My consternation over noticing enormous fields flooded with water was dispersed when Bryce of Lundberg Family Farms assured us that the actual depth of water in rice fields does not exceed 5 inches, due to a layer of hard-packed clay underneath. The wetlands are not only great for suffocating the weeds, mulching the stalks, and germinating the rice seeds, but also they make for excellent wild bird sanctuaries which are often much better than the natural refuges. Between 300 and 400 different avian species find food and shelter in flooded rice fields.
We learned that all water is measured in acre feet (1 acre foot is the volume of water that would cover 1 acre to a depth of 1 foot; I am sure that my fellow Europeans, educated on simplicity of the metric system, will find it fascinating that there are 325,851 gallons of water in an acre foot – good to know if you ever end up as a contestant on Jeopardy!). Rice plants consume only 3.3 acre feet of water in their growing process. It takes only 16 gallons of water to grow 1 serving (1 ounce) of rice, which is comparable to tomatoes and other vegetables.
Driving away from the Sacramento airport, following the Sierra Nevada foothills, we stopped at Oroville Dam, the tallest earthfill embankment dam in the U.S. Built by the California Department of Water Resources, this 770 feet tall dam is a main feature of the California State Water Project , one of two major projects that California’s water system consists of. Construction started in 1961 and the dam on the Feather River started generating electricity in 1968. Oroville man-made lake is the second largest in the U.S. The river is fed by rain and snow melting off the Sierra Nevada Mountains. Besides generating power, the dam warms the water and regulates irrigation in the Sacramento-San Joaquin Delta. When the reservoir is full, it contains three and a half million acre feet, which is enough to supply water for thirty million people.

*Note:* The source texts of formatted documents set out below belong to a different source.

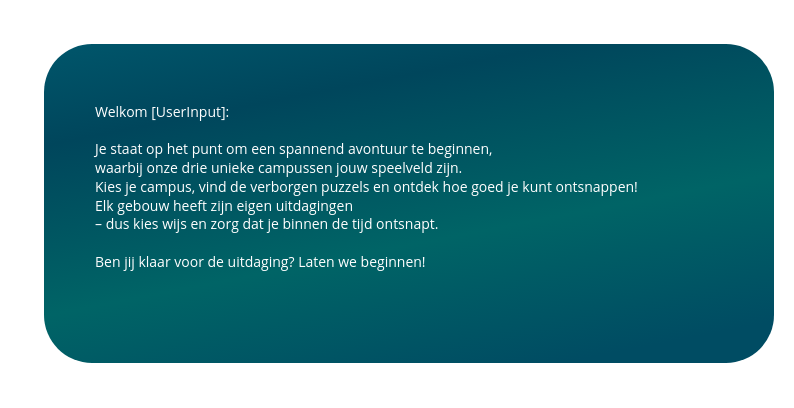
<!DOCTYPE html>
<html lang="nl">
<head>
<meta charset="utf-8">
<title>Welkom</title>
<style>
  :root {
    --page: #ffffff;
    --text: #ffffff;
    --petrol: #00566b;
    --navy: #00465c;
    --teal: #006466;
    --ocean: #004c63;
  }
  * { box-sizing: border-box; margin: 0; }
  body {
    width: 794px;
    height: 408px;
    padding: 44px 20px 45px 44px;
    overflow: hidden;
    background: var(--page);
  }
  .welcome-card {
    width: 730px;
    height: 319px;
    padding: 59px 51px;
    border-radius: 48px;
    background: linear-gradient(169deg, var(--petrol) 0%, var(--navy) 22%, var(--teal) 59%, var(--ocean) 91%, var(--ocean) 100%);
    color: var(--text);
    font: 14px/18.7px "Open Sans", "Noto Sans", sans-serif;
    white-space: nowrap;
    display: flex;
    flex-direction: column;
    gap: 18.7px;
  }
</style>
</head>
<body>
  <main class="welcome-card">
    <p class="greeting">Welkom [UserInput]:</p>
    <p class="intro">
      Je staat op het punt om een spannend avontuur te beginnen,<br>
      waarbij onze drie unieke campussen jouw speelveld zijn.<br>
      Kies je campus, vind de verborgen puzzels en ontdek hoe goed je kunt ontsnappen!<br>
      Elk gebouw heeft zijn eigen uitdagingen<br>
      – dus kies wijs en zorg dat je binnen de tijd ontsnapt.
    </p>
    <p class="call">Ben jij klaar voor de uitdaging? Laten we beginnen!</p>
  </main>
</body>
</html>
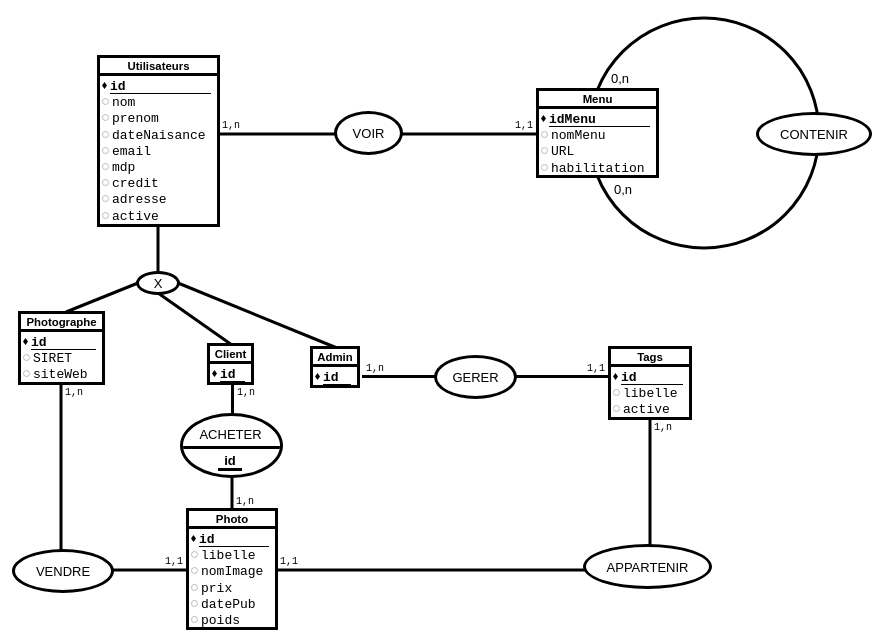
<!DOCTYPE html>
<html lang="fr">
<head>
<meta charset="utf-8">
<title>Modèle conceptuel de données</title>
<style>
:root {
  --ink: #000;
  --paper: #fff;
  --bullet: #bbb;
  --stroke: 3px;
  --sans: "Liberation Sans", Arial, sans-serif;
  --mono: "Liberation Mono", "Courier New", monospace;
}
* { box-sizing: border-box; margin: 0; padding: 0; }
body { width: 884px; height: 644px; overflow: hidden; background: var(--paper); color: var(--ink); }
.diagram { position: relative; width: 884px; height: 644px; overflow: hidden; font: 13px/16px var(--sans); }
.links { position: absolute; left: 0; top: 0; fill: none; stroke: var(--ink); stroke-width: 3; }

.entity { position: absolute; border: var(--stroke) solid var(--ink); background: var(--paper); }
.entity h2 { height: 18px; border-bottom: var(--stroke) solid var(--ink); font-size: 11.4px; line-height: 17px; text-align: center; white-space: nowrap; }
.entity ul { padding: 3px 6px 0 2px; list-style: none; font: 13px/16px var(--mono); }
.entity li { display: flex; align-items: flex-start; gap: 2px; height: 16.2px; white-space: nowrap; }
.entity li::before { content: ""; flex: none; width: 5px; height: 5px; margin: 3px 1px 0 0; border: 1px solid var(--bullet); border-radius: 50%; }
.entity .key { font-weight: bold; }
.entity .key::before { height: 7px; border: 0; border-radius: 0; background: var(--ink); clip-path: polygon(50% 0, 100% 50%, 50% 100%, 0 50%); }
.entity .key span { flex: 1; height: 15px; border-bottom: 1px solid var(--ink); }

.relation { position: absolute; display: flex; align-items: center; justify-content: center; padding-top: 2px; border: var(--stroke) solid var(--ink); border-radius: 50%; background: var(--paper); white-space: nowrap; }
.relation.split { flex-direction: column; justify-content: flex-start; padding-top: 11px; overflow: hidden; }
.split .title { width: 100%; height: 22px; padding-right: 2px; border-bottom: var(--stroke) solid var(--ink); text-align: center; }
.split b { width: 24px; height: 19px; margin: 3px 3px 0 0; border-bottom: var(--stroke) solid var(--ink); line-height: 17px; text-align: center; }

.card { position: absolute; font: 10px/10px var(--mono); white-space: nowrap; }
.card.large { font: 13px/16px var(--sans); }
</style>
</head>
<body>
<main class="diagram">
  <svg class="links" width="884" height="644" viewBox="0 0 884 644" aria-hidden="true">
    <circle cx="704" cy="133" r="115"/>
    <path d="M219 134H336M401 134H537"/>
    <path d="M158 226V272M138 283L66 312M158 293L232 345M178 283L337 348"/>
    <path d="M61 383V551M232.5 383V415M232 477V509"/>
    <path d="M362 376.5H436M516 376.5H609M650 419V546"/>
    <path d="M112 570H187M276 570H585"/>
  </svg>

  <section class="entity" style="left:97px;top:55px;width:123px;height:172px">
    <h2>Utilisateurs</h2>
    <ul>
      <li class="key"><span>id</span></li>
      <li>nom</li>
      <li>prenom</li>
      <li>dateNaisance</li>
      <li>email</li>
      <li>mdp</li>
      <li>credit</li>
      <li>adresse</li>
      <li>active</li>
    </ul>
  </section>

  <section class="entity" style="left:536px;top:88px;width:123px;height:90px">
    <h2>Menu</h2>
    <ul>
      <li class="key"><span>idMenu</span></li>
      <li>nomMenu</li>
      <li>URL</li>
      <li>habilitation</li>
    </ul>
  </section>

  <section class="entity" style="left:18px;top:311px;width:87px;height:74px">
    <h2>Photographe</h2>
    <ul>
      <li class="key"><span>id</span></li>
      <li>SIRET</li>
      <li>siteWeb</li>
    </ul>
  </section>

  <section class="entity" style="left:207px;top:343px;width:47px;height:42px">
    <h2>Client</h2>
    <ul>
      <li class="key"><span>id</span></li>
    </ul>
  </section>

  <section class="entity" style="left:310px;top:346px;width:50px;height:42px">
    <h2>Admin</h2>
    <ul>
      <li class="key"><span>id</span></li>
    </ul>
  </section>

  <section class="entity" style="left:608px;top:346px;width:84px;height:74px">
    <h2>Tags</h2>
    <ul>
      <li class="key"><span>id</span></li>
      <li>libelle</li>
      <li>active</li>
    </ul>
  </section>

  <section class="entity" style="left:186px;top:508px;width:92px;height:122px">
    <h2>Photo</h2>
    <ul>
      <li class="key"><span>id</span></li>
      <li>libelle</li>
      <li>nomImage</li>
      <li>prix</li>
      <li>datePub</li>
      <li>poids</li>
    </ul>
  </section>

  <div class="relation" style="left:334px;top:111px;width:69px;height:44px">VOIR</div>
  <div class="relation" style="left:756px;top:112px;width:116px;height:44px">CONTENIR</div>
  <div class="relation" style="left:136px;top:271px;width:44px;height:24px">X</div>
  <div class="relation" style="left:434px;top:355px;width:83px;height:44px">GERER</div>
  <div class="relation split" style="left:180px;top:413px;width:103px;height:65px">
    <span class="title">ACHETER</span>
    <b>id</b>
  </div>
  <div class="relation" style="left:12px;top:549px;width:102px;height:44px">VENDRE</div>
  <div class="relation" style="left:583px;top:544px;width:129px;height:45px">APPARTENIR</div>

  <span class="card" style="left:222px;top:121px">1,n</span>
  <span class="card" style="left:515px;top:121px">1,1</span>
  <span class="card large" style="left:611px;top:71px">0,n</span>
  <span class="card large" style="left:614px;top:182px">0,n</span>
  <span class="card" style="left:65px;top:388px">1,n</span>
  <span class="card" style="left:237px;top:388px">1,n</span>
  <span class="card" style="left:366px;top:364px">1,n</span>
  <span class="card" style="left:587px;top:364px">1,1</span>
  <span class="card" style="left:654px;top:423px">1,n</span>
  <span class="card" style="left:236px;top:497px">1,n</span>
  <span class="card" style="left:165px;top:557px">1,1</span>
  <span class="card" style="left:280px;top:557px">1,1</span>
</main>
</body>
</html>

The intricate irrigation system is what attracted many Midwestern farming families to migrate west and in retrospect it allowed California to prosper and offer the abundance of produce to the nation and abroad. Glenn-Colusa Irrigation District is the largest district in Sacramento Valley covering over 175,000 acres. The 65-mile long irrigation canal feeding off Sacramento River has over 900 miles of laterals and drains which provide water for agriculture only. That makes it possible for water to be used and reused over and over.
To keep fish from entering the irrigation canals, fish screens were built back in the 1920s. With Chinook salmon being on the endangered list, the District had to reconstruct the elaborate system of screens, employing the U.S. Engineers Corps. To learn more about this project, click on the YouTube video link:
To find out how California deals with water, where the water comes from, and how it is dispersed, visit Jolly Tomato and let Jeanne educate you. She has years of journalistic experience behind her and her two adorable sons motivate her to explore the origins of food available to us.